By my estimates a Japanese index of large stocks good for long term total returns of between 8% and 9% a year, measured in yen. That’s pretty attractive in a low yield world.
Japanese investors and others may or may not get enticed back into this market, now that it has a more reasonable valuation. But the government looks set to keep throwing money at it whatever happens. There’s a really good chance that prices could be driven much higher due to a renewed surge in valuation multiples.
If those multiples rise then annual returns from Japanese stocks could easily be well into double digits over the next couple of years. That’s adding business growth, dividends and the P/E increase together.

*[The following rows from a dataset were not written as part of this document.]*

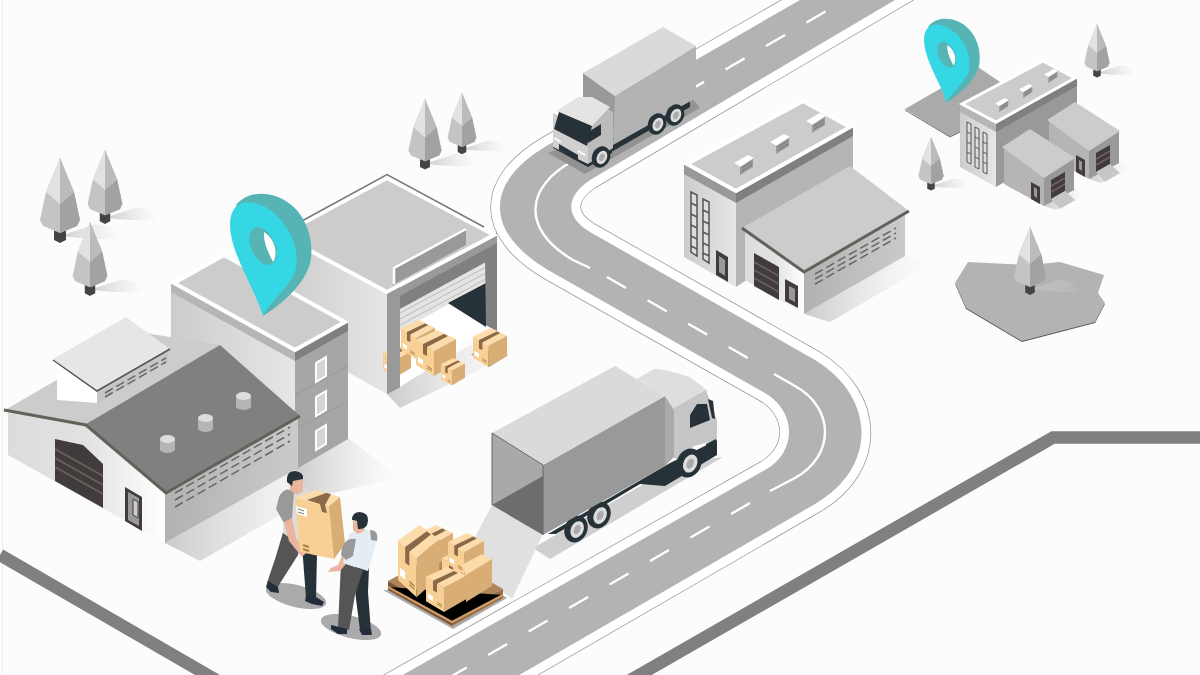
<!DOCTYPE html>
<html lang="en">
<head>
<meta charset="utf-8">
<title>Delivery route</title>
<style>
:root{--paper:#fcfcfc;--road:#b3b3b3;--band:#808080;--pin:#35d7e4;--pin-side:#56b4b4;--light:#dedede;--roof:#cccccc;--mid:#b5b5b5;--dark:#999;--deep:#808080;--ink:#263238;--door:#423b3b;--card:#f8cf94;--card-top:#fddcab;--card-side:#d9ad76;--tape:#8a6848;--skin:#eab49f}
html,body{margin:0;overflow:hidden;background:var(--paper)}
svg{display:block;width:1200px;height:675px}
.white{fill:#fff}.light{fill:var(--light)}.roof{fill:var(--roof)}.mid{fill:var(--mid)}.dark{fill:var(--dark)}.deep{fill:var(--deep)}.ink{fill:var(--ink)}.door{fill:var(--door)}
.rim{fill:var(--roof);stroke:#fff;stroke-width:4}
.cast{fill:url(#cast)}
.pin{fill:var(--pin)}.pin-side{fill:var(--pin-side)}
.card{fill:var(--card)}.card-top{fill:var(--card-top)}.card-side{fill:var(--card-side)}.tape{fill:var(--tape)}.skin{fill:var(--skin)}
.line{fill:none;stroke:#fff;stroke-width:2.4}
.dash{stroke-dasharray:22 24.8}
.eave{fill:none;stroke:#62625a;stroke-width:3}
.vent{fill:none;stroke:#666;stroke-width:1.5;stroke-dasharray:9 4}
.slat{fill:none;stroke:#6b6262;stroke-width:1.5}
.pane{fill:#ddd;stroke:#555;stroke-width:1.5}
.band{fill:none;stroke:var(--band);stroke-width:12.5}
</style>
</head>
<body>
<svg viewBox="0 0 1200 675" role="img" aria-label="Isometric delivery route with warehouses, trucks and workers">
<defs>
<linearGradient id="cast"><stop stop-color="#bbb" stop-opacity=".75"/><stop offset="1" stop-color="#ddd" stop-opacity="0"/></linearGradient>
<linearGradient id="wall"><stop stop-color="#ccc"/><stop offset="1" stop-color="#e6e6e6"/></linearGradient>
<linearGradient id="gable"><stop stop-color="#dcdcdc"/><stop offset=".5" stop-color="#e2e2e2"/><stop offset="1" stop-color="#fff"/></linearGradient>
<linearGradient id="side"><stop stop-color="#b2b2b2"/><stop offset="1" stop-color="#cacaca"/></linearGradient>
<path id="road" d="M800 0 548 145C484 182 484 232 548 270L765 393C797 412 797 452 765 470L385 685H502L815 504C877 468 877 398 815 360L590 232C565 217 565 197 590 180L912-10H817Z"/>
<g id="tree">
<path class="cast" d="M0 78 36 66 50 68 64 82 20 80Z"/>
<path fill="#444" d="M-6 68H6V82L0 85-6 82Z"/>
<path fill="#c4c4c4" d="M0 0-14 34-20 62-17 68 0 75 17 68 20 62 14 34Z"/>
<path fill="#e2e2e2" d="M0 0-14 34 0 46Z"/>
<path fill="#a2a2a2" d="M0 46 14 34 20 62 17 68 0 75Z"/>
<path fill="#bbb" d="M0 0 14 34 0 46Z"/>
</g>
<g id="pin">
<path class="pin-side" d="M236 205C246 193 262 191 278 197 301 206 314 232 311 258 309 277 290 299 263 316L262 250Z"/>
<path class="pin" d="M263 316C256 290 230 254 230 224 230 198 254 196 275 214 292 229 299 252 296 268 292 285 272 299 263 316Z"/>
<ellipse class="pin-side" cx="263" cy="246" rx="12" ry="20" transform="rotate(-25 263 246)"/>
<path class="white" d="M264 232C274 238 279 253 273 262 268 252 263 242 264 232Z"/>
</g>
<g id="carton">
<path class="card-top" d="M0 10 21 0 40 9 18 21Z"/>
<path class="card" d="M0 10 18 21V46L0 35Z"/>
<path class="card-side" d="M18 21 40 9V33L18 46Z"/>
<path class="tape" d="M7 14 28 4 32 6 11 17V26L7 24Z"/>
<path class="white" d="M2 27 7 30V35L2 32Z"/>
<path stroke="#a9814e" d="M11 38 16 41M11 36 16 39"/>
</g>
<g id="wheel"><ellipse class="ink" rx="9" ry="11" transform="rotate(25)"/><ellipse fill="#ddd" cx="1" rx="5" ry="7" transform="rotate(25)"/><ellipse fill="#aaa" cx="1" rx="2.5" ry="4" transform="rotate(25)"/></g>
<g id="vent"><path class="dark" d="M0 9 19-1V9L6 17Z"/><path class="white" d="M0 5 14-3 20 0 6 9Z"/><path fill="#ccc" d="M0 5 6 9V17L0 13Z"/><path stroke="#777" d="M8 10 18 4M8 13 18 7"/></g>
<g id="chimney"><path fill="#b5b5b5" d="M0 4V15C3 19 12 19 15 15V4Z"/><ellipse fill="#ddd" cx="7.5" cy="4" rx="7.5" ry="4"/></g>
<g id="shed">
<path class="cast" d="M1044 206 1075 188 1085 196 1056 210Z"/>
<path class="mid" d="M1004 148 1044 177V206L1004 184Z"/>
<path fill="#999" d="M1044 177 1074 158V190L1044 206Z"/>
<path class="roof" d="M1002 147 1030 129 1075 158 1044 178Z"/>
<path class="door" d="M1051 180 1065 172V191L1051 199Z"/><path class="slat" d="M1051 186 1065 178M1051 192 1065 184"/>
<path fill="#c7c7c7" d="M1051 199 1065 191 1075 200 1060 209Z"/>
<path class="door" d="M1031 182 1040 187V204L1031 199Z"/><path fill="#999" d="M1034 187 1037 189V198L1034 196Z"/>
</g>
</defs>

<rect width="1200" height="675" fill="#fcfcfc"/>
<path d="M2.5 0V675" stroke="#eee"/>

<g id="boundary"><path class="band" d="M0 555 230 688"/><path class="band" d="M620 686 1053 437.500H1200"/></g>

<g id="route">
<use href="#road" fill="none" stroke="#999" stroke-width="19.500"/>
<use href="#road" fill="#fff" stroke="#fff" stroke-width="18"/>
<use href="#road" fill="var(--road)"/>
<path class="line dash" d="M866-12 690 90"/>
<path class="line" d="M573 161C526 186 520 229 573 260L590 268"/>
<path class="line dash" d="M607 277 760 365"/>
<path class="line" d="M774 374 795 386C835 408 835 456 795 478L770 491"/>
<path class="line dash" d="M750 503 440 683"/>
</g>

<g id="trees-left">
<use href="#tree" transform="translate(60 158)"/>
<use href="#tree" transform="translate(105 150) scale(.87)"/>
<use href="#tree" transform="translate(90 222) scale(.87)"/>
<use href="#tree" transform="translate(425 99) scale(.83)"/>
<use href="#tree" transform="translate(462 93) scale(.72)"/>
</g>

<g id="open-depot">
<path class="cast" d="M387 394 470 345 520 350 400 408Z"/>
<path fill="url(#wall)" d="M280 236 387 294V394L290 340Z"/>
<path class="white" d="M400 300 487 255V328L400 387Z"/>
<path fill="#e4e4e4" d="M400 306 487 260V283L400 331Z"/>
<path stroke="#bbb" d="M400 313 486 267M400 319 486 273M400 325 486 279"/>
<path class="ink" d="M448 303 486 283V327Z"/>
<path class="deep" d="M387 294 497 233V331L486 325V262L400 309V387L387 394Z"/>
<path fill="#999" d="M387 294 497 233V243L400 296V387L387 394Z"/>
<path class="deep" d="M485 257 497 249V331L486 325Z"/>
<path class="rim" d="M387 178 494 235 387 292 281 235Z"/>
<path fill="none" stroke="#777" stroke-width="1.500" d="M300 222 387 174.500 484 227"/>
<path fill="#999" d="M393 268 466 228V245L393 285Z"/>
<path fill="none" stroke="#fff" stroke-width="2.500" d="M394 284V268L466 229"/>
<g id="stock">
<use href="#carton" transform="translate(383 345) scale(.7)"/>
<use href="#carton" transform="translate(401 320) scale(.85)"/>
<use href="#carton" transform="translate(416 330)"/>
<use href="#carton" transform="translate(441 358) scale(.6)"/>
<path class="deep" d="M471 354 489 367 508 355 490 350Z"/>
<use href="#carton" transform="translate(473 328) scale(.85)"/>
</g>
<path fill="#999" d="M387 294 400 287V387L387 394Z"/>
</g>

<g id="office-block">
<path class="cast" d="M295 470 348 438 400 478 300 500Z"/>
<path fill="url(#wall)" d="M171 283 295 352V470L171 400Z"/>
<path class="mid" d="M171 283 295 352V361L171 292Z"/>
<path fill="#a6a6a6" d="M295 352 348 322V439L295 470Z"/>
<path class="deep" d="M295 352 348 322V331L295 361Z"/>
<path class="rim" d="M174 283 224 255 345 322 295 350Z"/>
<path stroke="#999" d="M295 395 348 366M295 430 348 401"/>
<g fill="#d5d5d5" stroke="#fff" stroke-width="2"><path id="window" d="M316 363 326 357V376L316 382Z"/><use href="#window" y="34"/><use href="#window" y="68"/></g>
</g>

<g id="front-warehouse">
<path class="cast" d="M165 543 298 468 345 478 200 561Z"/>
<path fill="url(#gable)" d="M8 411 86 426 165 493V543L8 455Z"/>
<path fill="url(#side)" d="M165 493 298 416V468L165 543Z"/>
<path class="roof" d="M5 410 139 332 220 345 86 424Z"/>
<path class="deep" d="M86 424 220 345 300 416 166 493Z"/>
<path class="eave" d="M4 410 86 425 166 493 300 416"/>
<path class="white" d="M57 364 97 390V403L57 400Z"/>
<path fill="#c5c5c5" d="M97 390 168 350V362L97 403Z"/>
<path class="vent" d="M105 393 166 358M105 397 166 362"/>
<path fill="#e6e6e6" d="M53 359 126 317 170 349 97 391Z"/>
<path fill="none" stroke="#555" stroke-width="1.500" d="M53 360 97 391 170 349"/>
<use href="#chimney" x="160" y="435"/><use href="#chimney" x="198" y="414"/><use href="#chimney" x="236" y="392"/>
<path class="vent" d="M175 493 290 427M175 500 290 434M175 507 290 441"/>
<path class="door" d="M55 439 83 445 103 464V508L55 481Z"/>
<path class="slat" d="M55 449 103 476M55 458 103 485M55 467 103 494"/>
<path class="door" d="M125 487 142 497V531L125 521Z"/><path fill="#999" d="M128 492 139 498V526L128 520Z"/><path fill="#ccc" stroke="#423b3b" d="M133 499 138 502V518L133 515Z"/>
</g>
<use href="#pin"/>

<g id="route-truck">
<path fill="#929292" d="M548 153 585 174 700 108 690 96Z"/>
<path class="ink" d="M606 140 690 93V107L606 155Z"/>
<path class="dark" d="M583 73 615 96V140L583 112Z"/>
<path fill="#b3b3b3" d="M615 96 696 46V98L613 145Z"/>
<path fill="#dadada" d="M583 73 663 27 696 46 615 96Z"/>
<path class="ink" d="M553 142 588 162 612 148V153L588 167 553 148Z"/>
<path fill="#d0d0d0" d="M553 113 588 130V164L553 147Z"/>
<path fill="#bbb" d="M588 130 606 108 613 112V148L588 164Z"/>
<path fill="#e4e4e4" d="M556 111 578 97 592 97 610 107 590 128Z"/>
<path class="ink" d="M559 112 592 126 587 146 554 129ZM590 131 601 124V135L588 143Z"/>
<path class="ink" d="M559 144 578 155V160L559 150Z"/>
<path stroke="#fff" stroke-width="2" d="M554 138 561 142M578 151 585 155"/>
<use href="#wheel" x="601" y="157"/><use href="#wheel" x="657" y="124"/><use href="#wheel" x="675" y="115"/>
</g>

<g id="loading-truck">
<path fill="#cfcfcf" d="M533 548 680 463 723 457 550 559Z"/>
<path fill="#e0e0e0" d="M492 505 543 534 512 599 463 560Z"/>
<path class="ink" d="M548 534 670 463 717 440V455L665 486 640 484 556 534Z"/>
<use href="#wheel" transform="translate(576 529) scale(1.250)"/><use href="#wheel" transform="translate(599 515) scale(1.250)"/>
<path fill="#a9a9a9" d="M492 433 543 465V535L492 505Z"/>
<path fill="#6d6d6d" d="M492 505 543 476V535Z"/>
<path fill="#999" d="M543 465 665 396V466L543 535Z"/>
<path fill="#dadada" d="M492 433 615 366 665 396 543 465Z"/>
<path fill="none" stroke="#666" d="M492 505V433L543 465V535"/>
<path fill="#dedede" d="M637 379 654 369Q662 368 690 377L708 391 674 410 665 396Z"/>
<path fill="#aaa" d="M665 396 674 410V457L665 466Z"/>
<path fill="#c6c6c6" d="M674 408 706 390 717 420V440L694 446 680 460 674 458Z"/>
<path class="ink" d="M690 415 697 404 707 404 710 420 690 428ZM708 399 713 401 715 419 712 418ZM706 444 716 439V453L706 459Z"/>
<use href="#wheel" transform="translate(689 463) scale(1.350)"/>
</g>

<g id="pallet">
<path fill="#aaa" d="M383 590 453 629 507 598 495 590Z"/>
<path fill="#b0855a" d="M388 581 440 553 503 589 452 616Z"/>
<path fill="#7d5535" d="M388 581 452 616V626L388 590Z"/><path fill="#996b43" d="M452 616 503 589V598L452 626Z"/>
<path stroke="#cf9c69" stroke-width="2" d="M388 587 452 622 503 595"/>
<use href="#carton" transform="translate(417 525) scale(.9)"/>
<use href="#carton" transform="translate(442 548)"/>
<use href="#carton" transform="translate(398 525) scale(1.030 1.570)"/>
<use href="#carton" transform="translate(448 533) scale(.9)"/>
<path class="card-top" d="M462 565 482 554 492 560 466 576Z"/><path class="card-side" d="M466 575 492 559V586L466 602Z"/>
<use href="#carton" transform="translate(426 567) scale(1 .98)"/>
</g>

<g id="worker-left">
<ellipse fill="#aaa" cx="296" cy="596" rx="31" ry="11" transform="rotate(14 296 596)"/>
<path fill="#555" d="M284 529 302 535 298 555 277 588 267 583 276 556Z"/>
<path class="ink" d="M302 545 317 553 316 599 306 598Z"/>
<path fill="#222c3a" d="M268 581 278 587 279 593 271 592 266 587ZM306 596 316 597 324 602 322 606 312 604 305 601Z"/>
<path fill="#dcdcdc" d="M284 493 301 486 312 493 312 540 300 545 283 533Z"/>
<path fill="#999" d="M279 497Q285 485 294 492L292 519 284 523 276 509Z"/>
<path class="skin" d="M284 522 292 518 296 538 307 552 302 557 289 541Z"/>
<path class="skin" d="M290 479 303 479 303 491 297 495 290 490Z"/>
<path fill="#263238" d="M287 482Q286 471 295 471 304 472 303 479L293 481 292 486Z"/>
</g>
<g id="carried-carton">
<path class="card" d="M295 498 330 506 334 559 300 552Z"/>
<path class="card-side" d="M329 506 340 497 345 544 334 559Z"/>
<path class="card-top" d="M295 498 316 490 340 497 329 506Z"/>
<path class="tape" d="M307 500 326 493 331 494 325 505 327 513 322 512 320 504Z"/>
<path class="white" d="M296 506 307 509V517L297 514Z"/><path stroke="#777" d="M298 509 304 511M298 512 304 514"/>
<path stroke="#a9814e" stroke-width="2" d="M303 545 309 547M303 549 309 551"/>
</g>
<g id="worker-right">
<ellipse fill="#aaa" cx="351" cy="627" rx="31" ry="11" transform="rotate(14 351 627)"/>
<path class="ink" d="M353 567 369 568 368 592 371 632 360 630 356 599Z"/>
<path fill="#555" d="M341 562 363 570 355 595 349 630 338 628Z"/>
<path fill="#222c3a" d="M331 625 347 629 347 634 338 634 331 629ZM359 629 371 629 372 635 362 635Z"/>
<path class="skin" d="M345 549 351 558 340 571 328 572 331 568 338 565Z"/>
<path fill="#e4edf3" d="M349 534 361 527 376 533 377 540 368 571 343 563Z"/>
<path fill="#999" d="M342 548Q346 537 356 539L353 556 346 560 341 555ZM370 530Q379 530 377 541L371 540Z"/>
<path class="skin" d="M353 521 364 522V531L358 534 353 530Z"/>
<path fill="#263238" d="M352 520Q352 512 360 512 369 513 368 521 367 530 358 529L357 521Z"/>
</g>

<g id="right-warehouse">
<path class="cast" d="M804 314 905 255 930 264 830 322Z"/>
<path fill="url(#wall)" d="M684 164 736 193V287L684 257Z"/>
<path class="mid" d="M736 193 853 127V210L736 287Z"/>
<path fill="#999" d="M684 164 736 193V203L684 174Z"/><path class="deep" d="M736 193 853 127V136L736 203Z"/>
<path class="rim" d="M687 164 803 101 850 127 736 191Z"/>
<use href="#vent" x="734" y="158"/><use href="#vent" x="770" y="137"/><use href="#vent" x="806" y="116"/>
<path class="pane" id="strip" d="M691 192 697 195V256L691 252ZM691 203 697 206M691 214 697 217M691 225 697 228M691 236 697 239M691 246 697 249"/>
<use href="#strip" x="12" y="7"/>
<path class="door" d="M716 250 728 257V282L716 275Z"/><path fill="#999" d="M719 256 725 260V276L719 272Z"/>
<path fill="url(#gable)" d="M745 230 804 271V314L745 280Z"/>
<path fill="url(#side)" d="M804 271 905 212V256L804 314Z"/>
<path class="roof" d="M742 228 850 166 909 211 804 273Z"/>
<path class="eave" d="M742 228 804 272 909 211"/>
<path class="vent" d="M815 274 896 228M815 279 896 233M815 284 896 238"/>
<path class="door" d="M754 253 779 267V300L754 286Z"/><path class="slat" d="M754 262 779 276M754 270 779 284M754 278 779 292"/>
<path class="door" d="M785 279 798 286V308L785 301Z"/><path fill="#999" d="M789 286 795 289V302L789 299Z"/>
</g>

<g id="far-depot">
<path fill="#aaa" d="M905 109 978 67 1000 82 960 132 950 137Z"/><path fill="none" stroke="#777" d="M905 110 950 137 962 131"/>
<path fill="url(#wall)" d="M960 104 996 124V187L960 167Z"/>
<path class="dark" d="M996 124 1077 78V140L996 187Z"/>
<path class="mid" d="M960 104 996 124V132L960 112Z"/><path class="deep" d="M996 124 1077 78V86L996 132Z"/>
<path class="rim" style="stroke-width:3" d="M962 104 1043 61 1075 78 996 122Z"/>
<use href="#vent" transform="translate(995 100) scale(.7)"/><use href="#vent" transform="translate(1019 86) scale(.7)"/><use href="#vent" transform="translate(1044 71) scale(.7)"/>
<path id="slit" class="pane" style="stroke-width:1" d="M967 122 971 124V164L967 162ZM967 132 971 134M967 142 971 144M967 152 971 154"/>
<use href="#slit" x="8" y="5"/><use href="#slit" x="16" y="10"/>
<use href="#shed" x="45" y="-27"/><use href="#shed"/>
<use href="#pin" transform="translate(766.500 -114) scale(.685)"/>
</g>

<g id="green">
<path fill="#555" d="M955 284 966 309 1022 342 1095 323 1105 304 1022 330Z"/>
<path fill="#b3b3b3" d="M968 262 1030 265 1060 262 1104 275 1098 293 1105 303 1095 322 1022 341 966 308 955 283Z"/>
<use href="#tree" transform="translate(1030 227) scale(.8)"/>
<use href="#tree" transform="translate(1097 24) scale(.63)"/>
<use href="#tree" transform="translate(931 137) scale(.63)"/>
</g>
</svg>
</body>
</html>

If the P/E goes up by, say, 20% over two years investors could make around 40% overall. If the P/E rises more quickly they might make 30% over 12 months, perhaps more.
In fact, if Japanese stocks traded at similar levels to the MSCI Europe index in two years time, with a P/E of 21, then the total profit would run to 70-80% (and still leave it 20% cheaper than the expensive US market).
But now we get to the crux. Since 2012 the government has been trying to weaken the yen to boost exporting companies. This cuts domestic costs, meaning they can price products more competitively on global markets. But even if manufacturing is done overseas – and much of it is – as the yen weakens foreign profits become worth more in yen terms. That drives up yen earnings and boosts the stock market.
After a period of deliberate weakening the currency reversed strongly. Between late 2012 and mid 2015 the yen lost a third of its value against the US dollar. But since mid 2015 about a half of that advantage has reversed. The following chart shows how many yen can be bought with one US dollar, meaning a rising line is a weakening yen and vice versa.
Dollar-yen exchange rate, past five years.
There’s a high chance that the government will try to get the yen back on track again – meaning driving it down against the dollar (a rising line on the chart). That will be good for Japanese stocks.
But there’s a catch for non-Japanese investors. Yen stock prices could race up once again, as happened between late 2012 and mid 2015. But if the yen falls then most of those gains could be wiped out by the currency fall.
…if you buy Japanese stocks today, you must have a currency hedge. It means you’ll get the gains of rising stock prices in yen, without suffering the losses from a falling yen itself.
This is why, if you buy Japanese stocks today, you must have a currency hedge. It means you’ll get the gains of rising stock prices in yen, without suffering the losses from a falling yen itself.
Luckily there are funds that do this for you, making it easy. They invest in the same underlying stocks, but then bet against the local currency. They’re not good long term investment vehicles, due to the ongoing hedging cost. But they’re ideal for a position that you intend to hold for no more than a couple of years.
One easy way to buy currency hedged exposure to Japanese stocks is the Wisdom Tree Japan Hedged Equity Fund (NYSE:DXJ). It’s a big fund that’s been around since June 2006, with US$6.8 billion of funds invested. Fees run to 0.48% a year.
Investors that bought DXJ in late 2012 and sold in mid 2015 made over 80%. That was when stocks were rising and the yen was falling.
One last thing though. If those same investors had held on until today then they would have given back three quarters of their profit. That was as the stock market fell and the yen strengthened.
If the yen continues to strengthen from here then DXJ could fall a lot further. Japanese stock prices would likely fall in yen, plus the currency hedge would lose money as well. You’d get hit twice.
So if you’re going to dip a toe into (currency hedged) Japanese stocks I recommend you set a stop loss. Sell if the US dollar price of DXJ price falls more than 10%. At the time of writing DXJ is trading at US$42.73.
Stay tuned OfWealthers,